― Frank McCourt, Angela’s Ashes
One of the 19th-century’s most notorious socioarchitectural phenomena were the “insane asylums” that housed the era’s mentally ill — enormous and stunning buildings whose architecture stood in stark contrast with the ominous athmosphere of their inner workings. Fascinated by this phenomenon and its ghosts, photographer Christopher Payne set out to document the afterlife of those baleful buildings in Asylum: Inside The Closed World Of State Mental Hospitals — a compendium of images that peel away at a lost world and, in the process, offer a provocative portrait of the history of our (mis)treatment of the mentally ill. A foreword by iconic neuroscientist Oliver Sacks frame the photographs in a sociocultural context of how these institutions evolved and what role they came to play, both in their time and in our reflections on history.
My friend, Darcy, and I poured over it, at once fascinated, sad, gleeful and horrified. We talked about what it may mean to us, to any of us, to feel these conflicting emotions.

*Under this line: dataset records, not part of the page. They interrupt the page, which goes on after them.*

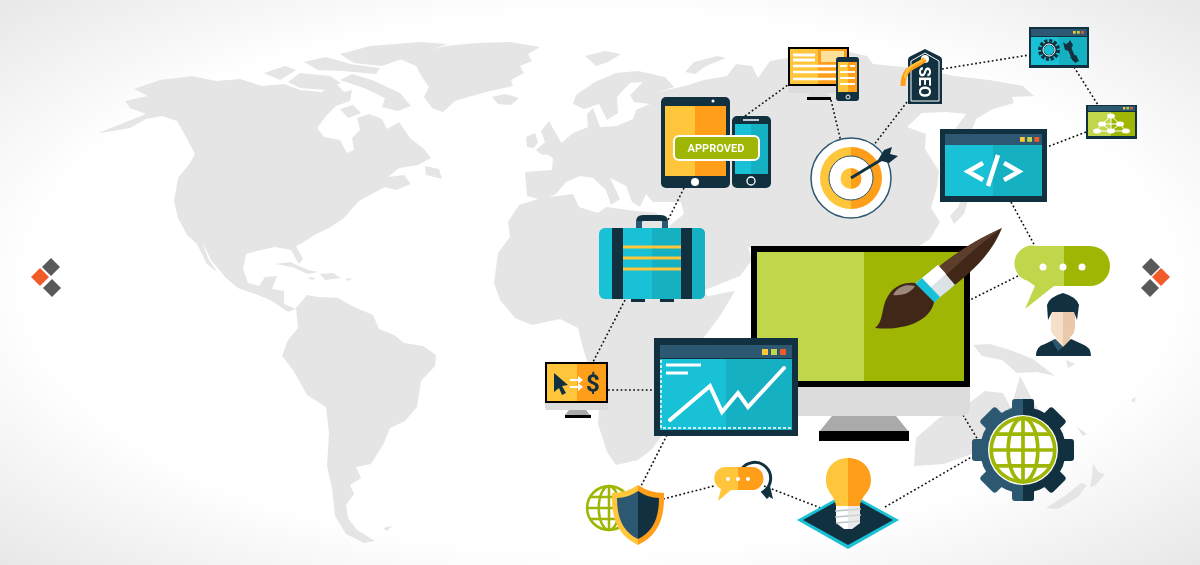
<!DOCTYPE html>
<html lang="en">
<head>
<meta charset="utf-8">
<title>Digital services banner</title>
<style>
:root{--land:#e5e5e5;--navy:#113140;--slate:#2c5871;--teal:#18c1d6;--teal-dark:#16b0c3;--amber:#ffc63b;--orange:#ff9f19;--lime:#c1d64a;--green:#9fb704;--brown:#402718;--accent:#f15a29;--grey:#58595b}
html,body{margin:0;overflow:hidden}
.banner{display:block;width:1200px;height:565px;background:#fff}
.land{fill:var(--land)}
.links{fill:none;stroke:#111;stroke-width:1.6;stroke-dasharray:1.8 2.4}
.navy{fill:var(--navy)}.slate{fill:var(--slate)}.teal{fill:var(--teal)}.teal-dark{fill:var(--teal-dark)}
.amber{fill:var(--amber)}.orange{fill:var(--orange)}.lime{fill:var(--lime)}.green{fill:var(--green)}
.white{fill:#fff}.brown{fill:var(--brown)}.accent{fill:var(--accent)}.grey{fill:var(--grey)}.silver{fill:#dcdcdc}
.line{fill:none;stroke:#fff}
.line-green{fill:none;stroke:var(--green)}
.line-navy{fill:none;stroke:var(--navy)}
text{font-family:Roboto,"Open Sans",sans-serif;font-weight:700;text-anchor:middle}
</style>
</head>
<body>
<svg class="banner" viewBox="0 0 1200 565" role="img" aria-label="World map with linked web service icons">
<defs>
<radialGradient id="vignette" cx=".5" cy=".5" r=".72"><stop offset=".66" stop-color="#fff"/><stop offset="1" stop-color="#e6e6e6"/></radialGradient>
<g id="window-dots"><rect class="amber" width="6" height="6"/><rect class="lime" x="9" width="6" height="6"/><rect class="accent" x="18" width="6" height="6"/></g>
<g id="globe-lines"><circle r="30"/><ellipse rx="14" ry="30"/><path d="M0-30V30M-30 0H30M-26-15H26M-26 15H26"/></g>
<rect id="tooth" x="-11" y="-51" width="22" height="20" rx="3"/>
<path id="diamond" d="M0-9L9 0 0 9-9 0Z"/>
</defs>
<rect width="1200" height="565" fill="url(#vignette)"/>

<g class="land" id="world-map">
<path id="north-america" d="M98 133L126 122 146 114 130 108 125 101 148 96 134 89 160 80 192 76 216 81 240 79 262 86 284 84 300 90 322 92 334 81 344 92 352 90 350 101 336 106 326 116 317 128 324 137 340 140 347 153 354 150 352 138 360 130 357 118 369 114 382 119 387 129 399 122 410 138 424 149 431 158 418 165 399 168 388 177 404 175 411 184 396 190 385 187 370 195 359 201 350 211 343 219 329 228 316 234 302 243 296 246 303 259 299 264 291 250 275 247 261 250 246 254 243 269 248 283 259 286 265 277 277 276 272 289 284 291 284 304 296 309 288 312 272 301 258 295 238 288 225 277 211 260 202 241 208 258 217 272 207 264 197 244 187 235 178 218 174 201 178 178 190 163 195 154 186 137 177 121 162 116 146 119 130 128 113 131Z"/>
<path id="arctic-islands" d="M288 82L300 73 330 76 341 83 326 90 300 88ZM264 73L285 66 296 70 280 80ZM340 80L352 74 372 80 400 93 411 106 398 111 382 107 385 98 364 88ZM304 62L326 57 350 64 380 68 376 74 342 71 318 70ZM340 54L370 46 420 42 448 44 424 52 402 59 382 66 354 63ZM340 109L353 105 361 113 348 118Z"/>
<path id="greenland" d="M400 59L424 51 446 46 476 43 510 42 540 47 528 54 532 61 520 66 524 73 511 80 513 86 490 91 472 96 455 101 443 112 432 108 424 97 429 87 422 77 416 66Z"/>
<path id="south-america" d="M296 308L307 295 318 297 338 298 352 306 373 315 379 329 394 335 404 343 423 346 436 355 435 366 421 381 417 407 405 421 390 428 384 443 371 464 356 467 361 478 350 485 354 494 346 505 348 518 357 530 375 541 364 543 346 534 335 516 332 488 327 466 329 433 326 407 307 395 293 370 282 356 288 340 298 328ZM383 528l9-2-5 5Z"/>
<path id="caribbean" d="M275 264L290 262 308 270 318 272 308 274 292 267ZM320 274l13-1 8 5-16 2ZM425 166l14 3 3 10-16-4ZM307 277l9 1-4 2ZM346 278l6 1-5 2Z"/>
<path id="africa" d="M519 205L541 198 573 194 579 207 598 213 606 207 636 211 657 213 668 237 681 264 698 289 708 296 735 291 720 316 701 341 691 362 696 385 677 405 671 424 652 449 638 460 616 465 607 452 598 424 600 394 590 370 582 345 578 328 560 319 532 325 515 318 500 300 494 283 498 253 510 237 508 222Z"/>
<path id="eurasia" d="M527 196L525 172 552 170 553 158 542 151 560 144 573 133 588 127 587 114 593 108 597 119 600 127 617 126 633 119 636 110 650 104 634 102 630 95 643 82 630 83 617 97 618 113 607 120 599 104 584 109 573 104 576 95 595 82 616 73 638 71 665 77 674 87 658 92 685 86 704 80 727 76 736 64 752 66 758 78 770 61 799 56 836 49 867 56 873 64 924 69 954 76 989 80 1023 86 1034 96 1012 97 1014 103 993 109 976 119 969 139 958 148 951 135 966 114 946 112 922 113 907 127 926 134 925 149 939 171 937 187 931 208 940 222 930 239 910 252 890 262 870 300 850 270 826 262 808 290 794 312 780 280 760 252 748 247 752 260 740 276 705 290 685 257 669 226 684 214 681 202 653 202 646 194 640 207 632 202 626 186 610 178 620 199 611 205 606 190 593 178 580 176 566 182 556 194 542 200Z"/>
<path id="north-sea-islands" d="M536 150L545 142 541 131 549 121 555 132 564 147 557 153 542 155ZM527 147l-1-10 9-4 3 9-4 6ZM492 97L505 94 519 98 511 105 498 104ZM585 56l20-5 16 3-13 8-12 4ZM685 72l9-10 23-6 9 2-20 8-11 8ZM950 216l9-10 3-18 7 8-5 18-10 10Z"/>
<path id="oceania" d="M914 466L916 438 939 418 965 406 985 391 1003 393 1011 408 1020 376 1034 403 1047 420 1058 442 1049 466 1030 482 1012 470 996 459 972 454 944 464ZM973 345l17-1 20 6 23 9 22 17-18-4-20 1-15-13-20-4ZM1093 463l5 9 7 2-9 11-6 2 2-10ZM1087 485l-9 12-20 12-12-1 20-13 15-12ZM1066 360l9 4-7 4ZM1076 426l11 8-4 2ZM1131 400l5-3-2 6Z"/>
</g>

<g class="links" id="connections">
<path d="M745 116L792 82M831 100L842 146M907 102L870 150M942 69L1029 55M1074 67L1098 105M1086 132L1047 147M1011 202L1036 248M1018 276L970 300M684 188L667 222M625 300L593 362M608 390H654M667 435L639 490M663 499L714 486M764 486L826 510M885 507L975 455M963 415L978 440"/>
</g>

<g id="previous"><use href="#diamond" class="grey" x="51" y="267"/><use href="#diamond" class="accent" x="40" y="277"/><use href="#diamond" class="grey" x="52" y="288"/></g>
<g id="next"><use href="#diamond" class="grey" x="1151" y="267"/><use href="#diamond" class="accent" x="1161" y="277"/><use href="#diamond" class="grey" x="1150" y="288"/></g>

<g id="approved-devices">
<rect class="navy" x="661" y="97" width="69" height="91" rx="5"/><path class="amber" d="M665 106h30v70h-30Z"/><path class="orange" d="M695 106h31v70h-31Z"/><circle class="white" cx="695" cy="182" r="4"/><circle class="white" cx="713" cy="101" r="1.5"/>
<rect class="navy" x="732" y="116" width="39" height="72" rx="5"/><path class="teal" d="M735 124h16v50h-16Z"/><path class="teal-dark" d="M751 124h17v50h-17Z"/><path class="line" d="M743 120h16" stroke-width="1.5"/><circle class="line" cx="751" cy="181" r="4" stroke-width="1.3"/>
<rect class="green" x="674" y="136" width="85" height="24" rx="5" stroke="#fff" stroke-width="2"/><text class="white" x="716" y="152" font-size="11" textLength="57">APPROVED</text>
</g>

<g id="responsive-layout">
<path d="M788 47h61v39h-61Z"/><path class="amber" d="M790 49h28v35h-28Z"/><path class="orange" d="M818 49h29v35h-29Z"/><path class="silver" d="M788 86h61v7h-61ZM811 93h15l4 4h-23Z"/><path d="M807 97h24v3h-24Z"/>
<path class="line" d="M793 55h22M793 60h22" stroke-width="3"/><path class="line" d="M793 66h44M793 72h44M793 79h44" stroke-width="2.5"/><path fill="#ffe19a" d="M821 51h23v11h-23Z"/>
<rect class="navy" x="836" y="57" width="23" height="44" rx="3"/><path class="amber" d="M838 62h10v30h-10Z"/><path class="orange" d="M848 62h9v30h-9Z"/><path class="line" d="M840 66h7M850 66h5M840 72h15M840 78h15M840 84h15" stroke-width="2"/><circle class="line" cx="848" cy="97" r="2"/>
</g>

<g id="seo-tag">
<path class="navy" d="M908 60Q908 57 911 56L925 49 939 56Q942 57 942 60V104H908Z"/><path d="M911 61L925 53 939 61V101H911Z" class="line" stroke-width="1"/><circle class="white" cx="925" cy="59" r="4"/>
<path d="M925 59C917 68 903 65 903 86" fill="none" stroke="#ff9f19" stroke-width="5"/><path d="M925 59C916 64 906 66 905 78" fill="none" stroke="#ffc63b" stroke-width="2"/>
<text class="white" transform="translate(919 82) rotate(90)" font-size="17" textLength="31">SEO</text>
</g>

<g id="target">
<circle class="white" cx="851" cy="178" r="40" stroke="#2c5871" stroke-width="1.5"/>
<path class="amber" d="M851 147a31 31 0 0 0 0 62Z"/><path class="orange" d="M851 147a31 31 0 0 1 0 62Z"/><circle class="white" cx="851" cy="178" r="22" stroke="#2c5871" stroke-width="1"/><path class="amber" d="M851 168a10 10 0 0 0 0 21Z"/><path class="orange" d="M851 168a10 10 0 0 1 0 21Z"/>
<path class="line-navy" d="M851 178L889 155" stroke-width="3"/><path class="navy" d="M878 160L884 150 892 147 890 154 898 156 889 163Z"/>
</g>

<g id="settings-window">
<path class="navy" d="M1029 27h60v41h-60Z"/><path class="slate" d="M1031 29h56v7h-56Z"/><path class="teal" d="M1031 37h28v28h-28Z"/><path class="teal-dark" d="M1059 37h28v28h-28Z"/><use href="#window-dots" transform="translate(1073 31) scale(.45)"/>
<circle class="line-navy" cx="1049" cy="50" r="9" stroke-width="4" stroke-dasharray="3 1.7"/><circle cx="1049" cy="50" r="6.5" class="line-navy" stroke-width="3"/><circle class="line" cx="1049" cy="50" r="6" stroke-width="1"/>
<path class="line-navy" d="M1068 45L1074 59" stroke-width="4" stroke-linecap="round"/><path class="navy" d="M1063 42l4 3 3-5 3 5-3 6-5-1ZM1070 57l6-2 3 6-4 2-2-3Z"/>
</g>

<g id="network-window">
<path class="navy" d="M1086 105h51v34h-51Z"/><path class="slate" d="M1088 106h47v5h-47Z"/><path class="lime" d="M1088 112h23v24h-23Z"/><path class="green" d="M1111 112h24v24h-24Z"/><use href="#window-dots" transform="translate(1123 107) scale(.4)"/>
<path class="line" d="M1111 116L1102 124 1096 131M1111 116V131M1111 116L1120 124 1126 131M1102 124H1120M1096 131H1126M1102 124L1111 131 1120 124" stroke-width="1"/><g class="white"><ellipse cx="1111" cy="116" rx="4" ry="2.5"/><ellipse cx="1102" cy="124" rx="4" ry="2.5"/><ellipse cx="1120" cy="124" rx="4" ry="2.5"/><ellipse cx="1097" cy="131" rx="4" ry="2.5"/><ellipse cx="1111" cy="131" rx="4" ry="2.5"/><ellipse cx="1126" cy="131" rx="4" ry="2.5"/></g>
</g>

<g id="code-window">
<path class="navy" d="M940 129h107v73H940Z"/><path class="slate" d="M945 134h97v11h-97Z"/><path class="teal" d="M945 145h48v51h-48Z"/><path class="teal-dark" d="M993 145h49v51h-49Z"/><use href="#window-dots" transform="translate(1020 137) scale(.8)"/>
<path class="line" d="M983 163L968 171.500 983 180M1004 163L1019 171.500 1004 180M998 155L988 186" stroke-width="4.500"/>
</g>

<g id="briefcase">
<path class="line-navy" d="M639 230V222Q639 218 643 218H661Q665 218 665 222V230" stroke-width="6"/><path class="slate" d="M636 221h6v8h-6ZM662 221h6v8h-6Z"/>
<rect class="teal" x="599" y="228" width="106" height="71" rx="6"/><path class="teal-dark" d="M652 228h47q6 0 6 6v59q0 6-6 6h-47Z"/><path class="navy" d="M612 228h11v71h-11ZM681 228h11v71h-11ZM631 299h14v3h-14ZM660 299h14v3h-14Z"/><path d="M623 247H681M623 258H681M623 269H681" stroke="#ffc63b" stroke-width="3"/>
</g>

<g id="desktop-monitor">
<path class="silver" d="M751 386h219v21q0 9-9 9H760q-9 0-9-9Z"/><path d="M751 246h219v141H751Z"/><path class="lime" d="M757 252h107v129H757Z"/><path class="green" d="M864 252h100v129H864Z"/><path fill="#aaa" d="M832 416h64l13 16h-90Z"/><path d="M819 431h90v10h-90Z"/>
</g>
<g id="paintbrush">
<path class="brown" d="M1002 228C992 253 973 271 951 288L935 270C954 254 976 240 1002 228Z"/><path fill="#5d3e2c" d="M1002 228C975 240 954 254 935 270L943 278C962 260 980 244 1002 228Z"/>
<path fill="#dce3e6" d="M938 265L955 285 934 302 916 283Z"/><path class="white" d="M938 265L946 274 925 292 916 283Z"/><path class="teal" d="M922 278L940 297 934 303 915 284Z"/>
<path class="brown" d="M915 283L934 302C930 322 903 331 875 328C885 320 880 306 890 293C897 284 907 282 915 283Z"/><path fill="#9b8879" d="M893 295C898 285 908 284 915 286C911 293 902 296 893 295Z"/>
</g>

<g id="pay-per-click">
<path d="M545 362h63v42h-63Z"/><path class="amber" d="M547 364h30v37h-30Z"/><path class="orange" d="M577 364h29v37h-29Z"/><path class="silver" d="M545 403h63v4q0 3-3 3h-57q-3 0-3-3Z"/><path fill="#aaa" d="M569 410h17l4 5h-25Z"/><path d="M565 415h26v3h-26Z"/>
<path class="navy" d="M554 373L568 385 562 386 566 393 562 395 559 388 554 392Z"/><path class="line" d="M570 380h10M570 387h10" stroke-width="2"/><path class="white" d="M578 376l5 4-5 4ZM578 383l5 4-5 4Z"/><text class="navy" x="593" y="391" font-size="24">$</text>
</g>

<g id="analytics-window">
<path class="navy" d="M654 338h144v98H654Z"/><path class="slate" d="M660 345h132v13H660Z"/><path class="teal" d="M660 359h66v71h-66Z"/><path class="teal-dark" d="M726 359h66v71h-66Z"/><use href="#window-dots" transform="translate(762 349)"/>
<path class="line" d="M661 360V428H792" stroke-width="1.500" stroke-dasharray="3 2"/><path class="line" d="M666 365h35M666 373h22" stroke-width="3"/><path class="line" d="M670 420L710 386 722 412 738 393 748 407 784 368" stroke-width="4" stroke-linecap="round"/>
</g>

<g id="support-chat">
<path class="lime" d="M1064 246H1037a18 18 0 0 0-9 35L1035 286 1025 309 1054 286H1064Z"/><path class="green" d="M1064 246h26a20 20 0 0 1 0 40h-26Z"/><g class="white"><circle cx="1043" cy="267" r="3.500"/><circle cx="1063" cy="267" r="3.500"/><circle cx="1082" cy="267" r="3.500"/></g>
<path fill="#e9c9aa" d="M1051 310H1075V326Q1075 334 1070 337V347H1056V337Q1051 334 1051 326Z"/><path fill="#f5dfc8" d="M1051 310h12v37h-7v-10q-5-3-5-11Z"/><path class="navy" d="M1048 320L1047 305Q1049 297 1063 293Q1077 297 1079 305L1077 320 1074 312H1052ZM1036 356Q1036 346 1045 344L1055 339 1063 347 1071 339 1082 344Q1091 347 1091 356Z"/><path class="slate" d="M1055 339L1063 347 1058 351 1052 341Z"/>
</g>

<g id="global-settings">
<g transform="translate(1023 450)"><g class="slate"><use href="#tooth" transform="rotate(180)"/><use href="#tooth" transform="rotate(225)"/><use href="#tooth" transform="rotate(270)"/><use href="#tooth" transform="rotate(315)"/></g><g class="navy"><use href="#tooth" transform="rotate(45)"/><use href="#tooth" transform="rotate(90)"/><use href="#tooth" transform="rotate(135)"/></g><use href="#tooth" class="slate"/><path class="navy" d="M0-51h8q3 0 3 3v17H0ZM0 51h8q3 0 3-3V31H0Z"/><path class="slate" d="M0-43a43 43 0 0 0 0 86Z"/><path class="navy" d="M0-43a43 43 0 0 1 0 86Z"/><circle class="white" r="35"/><use href="#globe-lines" class="line-green" stroke-width="3.500" transform="scale(1.060)"/></g>
</g>

<g id="security">
<use href="#globe-lines" class="line-green" stroke-width="3.500" transform="translate(609 508) scale(.73)"/>
<path class="amber" d="M638 485Q626 493 612 493C611 520 619 536 638 545Z"/><path class="orange" d="M638 485Q650 493 664 493C665 520 657 536 638 545Z"/><path class="slate" d="M638 491Q628 498 617 498C617 520 624 532 638 539Z"/><path class="navy" d="M638 491Q648 498 659 498C659 520 652 532 638 539Z"/>
</g>

<g id="messages">
<path class="line-navy" d="M741 470A16 16 0 1 1 763 492L768 498" stroke-width="3"/><path class="navy" d="M761 492L773 499 770 486Z"/>
<path class="amber" d="M738 467h-13a11.500 11.500 0 0 0-4 22L718 501 731 490h7Z"/><path class="orange" d="M738 467h14a11.500 11.500 0 0 1 0 23h-14Z"/><g class="white"><circle cx="728" cy="479" r="2"/><circle cx="738" cy="479" r="2"/><circle cx="748" cy="479" r="2"/></g>
</g>

<g id="idea">
<path class="teal" d="M848 492L899 520 848 549 797 520Z"/><path class="navy" d="M848 495L893 520 848 545 803 520Z"/>
<path class="amber" d="M848 458C834 458 826 468 826 480C826 493 835 495 836 506H848Z"/><path class="orange" d="M848 458C862 458 871 468 871 480C871 493 861 495 860 506H848Z"/>
<path class="white" d="M836 506h24v17l-8 6h-8l-8-6Z"/><path d="M835 511l26-2M835 517l26-2M836 523l24-2" stroke="#b9c3c9" stroke-width="1.500"/><path class="silver" d="M848 506h12v17l-8 6h-4Z" opacity=".6"/>
</g>
</svg>
</body>
</html>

For me, there is such a visual metaphor in these massive fortresses. No matter how large they were, they could not contain the anarchistic and primitive human spirit stripped raw by mental illness/circumstance/trauma/misunderstanding. There was an attempt to contain and cure.
But what are we containing? How? Why? What are we killing by “curing” as opposed to embracing and providing a safe haven, a nurturing environment? And what about the seemingly failed experiment of outdoor asylums like the Downtown Eastside?
The information teenage women were receiving at the time regarding their physical, personal and sexual development was truly horrifying from my perspective now. This is what makes this book one of the most frustrating and fascinating reads. WOW. Delicious and tragic.
And of course, the chapter on homosexuality:
BUT- what makes this book even more special are the margin notes by the teen, Laura H. [Full name is in the book, but for privacy, I’ll just use last initial]. It adds so much to the experience. I wonder who she was. Where she ended up. What a window into this young woman’s life!
Handwritten “owners” name on the inside, as well as some notes, underlining, & check marks she made on certain sections of the book that appeared to interest her which adds to the character to the book. – LOST BEAR STUDIO
Lost Bear Studio is my Collection of Vintage finds. I collect housewares, jewelry, decor & kitsch… I love art and all things creative, colorful, upcycled, repurposed & recycled… I collect a variety of quality vintage and antique treasures. My specialty items include home decor, housewares, storage items (tins, boxes, ANYTHING with drawers) & vintage accessories and jewelry. I collect items that catch my eye, and bring them to you, in the hopes that my descriptions will give you ideas you can utilize in your own home. – A. N. Fowler, Lost Bear Studio